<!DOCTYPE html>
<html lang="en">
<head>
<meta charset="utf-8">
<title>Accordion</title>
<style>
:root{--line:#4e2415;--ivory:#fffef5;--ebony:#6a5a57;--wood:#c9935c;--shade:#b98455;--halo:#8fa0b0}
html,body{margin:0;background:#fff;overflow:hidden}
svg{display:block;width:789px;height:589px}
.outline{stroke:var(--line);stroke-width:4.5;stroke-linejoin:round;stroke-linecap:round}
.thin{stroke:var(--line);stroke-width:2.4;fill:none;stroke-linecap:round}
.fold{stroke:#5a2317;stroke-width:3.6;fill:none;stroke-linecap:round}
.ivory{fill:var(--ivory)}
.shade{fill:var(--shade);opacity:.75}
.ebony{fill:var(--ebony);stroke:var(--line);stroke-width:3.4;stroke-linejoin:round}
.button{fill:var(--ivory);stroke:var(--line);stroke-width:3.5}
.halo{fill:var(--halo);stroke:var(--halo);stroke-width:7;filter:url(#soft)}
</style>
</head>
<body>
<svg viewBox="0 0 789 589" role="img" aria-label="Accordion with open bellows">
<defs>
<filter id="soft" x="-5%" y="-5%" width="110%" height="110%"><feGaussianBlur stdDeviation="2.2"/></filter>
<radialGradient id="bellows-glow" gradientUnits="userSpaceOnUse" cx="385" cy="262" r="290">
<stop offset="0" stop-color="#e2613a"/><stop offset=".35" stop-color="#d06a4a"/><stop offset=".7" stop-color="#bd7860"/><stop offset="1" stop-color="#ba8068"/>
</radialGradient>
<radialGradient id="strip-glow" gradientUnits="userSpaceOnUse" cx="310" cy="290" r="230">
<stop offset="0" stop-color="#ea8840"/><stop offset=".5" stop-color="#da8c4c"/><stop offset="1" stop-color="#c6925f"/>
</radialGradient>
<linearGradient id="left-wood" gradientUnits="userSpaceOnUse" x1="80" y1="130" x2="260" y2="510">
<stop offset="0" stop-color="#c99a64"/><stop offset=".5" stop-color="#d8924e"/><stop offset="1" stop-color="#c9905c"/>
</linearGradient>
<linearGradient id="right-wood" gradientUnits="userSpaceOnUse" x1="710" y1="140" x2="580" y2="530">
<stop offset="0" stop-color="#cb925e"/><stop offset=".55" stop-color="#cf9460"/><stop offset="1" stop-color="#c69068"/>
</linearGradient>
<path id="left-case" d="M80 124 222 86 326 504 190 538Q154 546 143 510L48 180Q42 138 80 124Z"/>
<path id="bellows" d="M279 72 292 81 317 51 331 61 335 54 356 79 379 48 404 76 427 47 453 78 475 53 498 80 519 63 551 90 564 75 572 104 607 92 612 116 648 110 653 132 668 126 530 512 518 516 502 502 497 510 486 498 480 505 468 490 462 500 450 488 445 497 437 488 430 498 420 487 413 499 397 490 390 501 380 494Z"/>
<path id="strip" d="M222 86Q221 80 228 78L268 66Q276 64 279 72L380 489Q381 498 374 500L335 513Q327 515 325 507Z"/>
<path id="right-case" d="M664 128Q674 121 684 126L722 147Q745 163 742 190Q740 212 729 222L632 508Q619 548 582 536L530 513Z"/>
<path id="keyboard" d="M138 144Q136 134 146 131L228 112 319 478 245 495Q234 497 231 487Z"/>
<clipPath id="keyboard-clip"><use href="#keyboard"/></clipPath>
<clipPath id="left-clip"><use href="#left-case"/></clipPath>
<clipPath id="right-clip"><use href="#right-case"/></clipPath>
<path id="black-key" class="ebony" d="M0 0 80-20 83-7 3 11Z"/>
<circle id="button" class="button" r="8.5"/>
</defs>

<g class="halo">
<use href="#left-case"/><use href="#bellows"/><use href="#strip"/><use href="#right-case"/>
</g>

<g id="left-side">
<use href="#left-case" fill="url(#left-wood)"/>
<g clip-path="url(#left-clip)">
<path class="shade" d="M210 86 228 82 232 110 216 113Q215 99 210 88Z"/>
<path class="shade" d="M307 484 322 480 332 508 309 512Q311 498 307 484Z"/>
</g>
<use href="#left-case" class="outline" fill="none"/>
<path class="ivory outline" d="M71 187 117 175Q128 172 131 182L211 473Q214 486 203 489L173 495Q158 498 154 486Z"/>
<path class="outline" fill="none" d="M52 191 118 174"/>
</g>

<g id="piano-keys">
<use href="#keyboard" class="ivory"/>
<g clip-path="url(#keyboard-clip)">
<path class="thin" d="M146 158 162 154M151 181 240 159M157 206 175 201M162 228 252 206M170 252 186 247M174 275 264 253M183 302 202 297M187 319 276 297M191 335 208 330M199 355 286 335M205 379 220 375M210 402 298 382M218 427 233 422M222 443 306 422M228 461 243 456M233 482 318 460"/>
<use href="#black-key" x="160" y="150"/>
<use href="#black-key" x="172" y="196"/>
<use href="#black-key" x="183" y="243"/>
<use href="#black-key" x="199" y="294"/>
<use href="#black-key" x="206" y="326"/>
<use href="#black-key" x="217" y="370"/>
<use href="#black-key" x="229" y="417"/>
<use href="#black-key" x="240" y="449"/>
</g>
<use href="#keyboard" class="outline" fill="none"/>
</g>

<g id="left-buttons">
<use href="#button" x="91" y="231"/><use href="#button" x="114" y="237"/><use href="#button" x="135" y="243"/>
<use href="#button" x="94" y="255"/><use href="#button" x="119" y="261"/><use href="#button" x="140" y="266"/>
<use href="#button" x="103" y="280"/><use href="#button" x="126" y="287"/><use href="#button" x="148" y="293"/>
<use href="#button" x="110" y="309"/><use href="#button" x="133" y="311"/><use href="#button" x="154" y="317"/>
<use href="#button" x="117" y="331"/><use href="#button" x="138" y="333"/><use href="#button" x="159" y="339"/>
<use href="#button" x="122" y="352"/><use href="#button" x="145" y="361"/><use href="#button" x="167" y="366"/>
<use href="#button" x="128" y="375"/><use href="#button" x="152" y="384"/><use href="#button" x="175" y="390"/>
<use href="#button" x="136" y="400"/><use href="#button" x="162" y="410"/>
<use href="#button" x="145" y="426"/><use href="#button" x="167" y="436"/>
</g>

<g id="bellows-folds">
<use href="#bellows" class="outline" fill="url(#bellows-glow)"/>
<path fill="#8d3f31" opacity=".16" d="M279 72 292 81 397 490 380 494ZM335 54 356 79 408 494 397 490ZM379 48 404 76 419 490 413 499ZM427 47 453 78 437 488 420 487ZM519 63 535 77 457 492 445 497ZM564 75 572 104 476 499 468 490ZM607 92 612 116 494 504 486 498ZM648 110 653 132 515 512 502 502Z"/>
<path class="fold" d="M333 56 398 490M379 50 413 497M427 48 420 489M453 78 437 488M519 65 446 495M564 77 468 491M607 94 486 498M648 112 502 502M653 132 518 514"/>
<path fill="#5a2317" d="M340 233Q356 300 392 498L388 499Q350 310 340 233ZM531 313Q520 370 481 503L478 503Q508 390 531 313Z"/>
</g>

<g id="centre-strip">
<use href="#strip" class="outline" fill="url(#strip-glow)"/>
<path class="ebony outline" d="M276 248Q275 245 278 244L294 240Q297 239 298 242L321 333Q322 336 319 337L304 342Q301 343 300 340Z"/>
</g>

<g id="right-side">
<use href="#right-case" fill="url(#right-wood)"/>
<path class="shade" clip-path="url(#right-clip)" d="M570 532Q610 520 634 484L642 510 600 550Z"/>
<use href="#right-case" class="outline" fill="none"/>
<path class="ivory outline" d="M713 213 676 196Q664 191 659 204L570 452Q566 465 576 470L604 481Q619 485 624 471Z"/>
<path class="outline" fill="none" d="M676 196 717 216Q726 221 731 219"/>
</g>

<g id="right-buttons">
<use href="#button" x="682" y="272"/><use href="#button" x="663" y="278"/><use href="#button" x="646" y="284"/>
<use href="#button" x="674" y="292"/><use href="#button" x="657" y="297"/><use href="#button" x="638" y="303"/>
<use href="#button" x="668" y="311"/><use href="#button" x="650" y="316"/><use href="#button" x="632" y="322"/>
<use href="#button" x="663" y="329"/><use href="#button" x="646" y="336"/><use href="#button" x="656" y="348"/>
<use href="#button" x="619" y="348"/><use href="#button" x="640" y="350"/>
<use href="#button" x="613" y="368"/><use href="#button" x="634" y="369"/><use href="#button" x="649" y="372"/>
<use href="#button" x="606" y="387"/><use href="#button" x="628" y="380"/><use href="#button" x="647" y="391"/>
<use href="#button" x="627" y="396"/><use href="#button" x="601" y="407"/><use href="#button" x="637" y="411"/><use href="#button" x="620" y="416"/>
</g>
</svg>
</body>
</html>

[Task item]: Every line of the material that holds the word "none" must be found and copied.

[Answer section]:
.thin{stroke:var(--line);stroke-width:2.4;fill:none;stroke-linecap:round}
.fold{stroke:#5a2317;stroke-width:3.6;fill:none;stroke-linecap:round}
<use href="#left-case" class="outline" fill="none"/>
<path class="outline" fill="none" d="M52 191 118 174"/>
<use href="#keyboard" class="outline" fill="none"/>
<use href="#right-case" class="outline" fill="none"/>
<path class="outline" fill="none" d="M676 196 717 216Q726 221 731 219"/>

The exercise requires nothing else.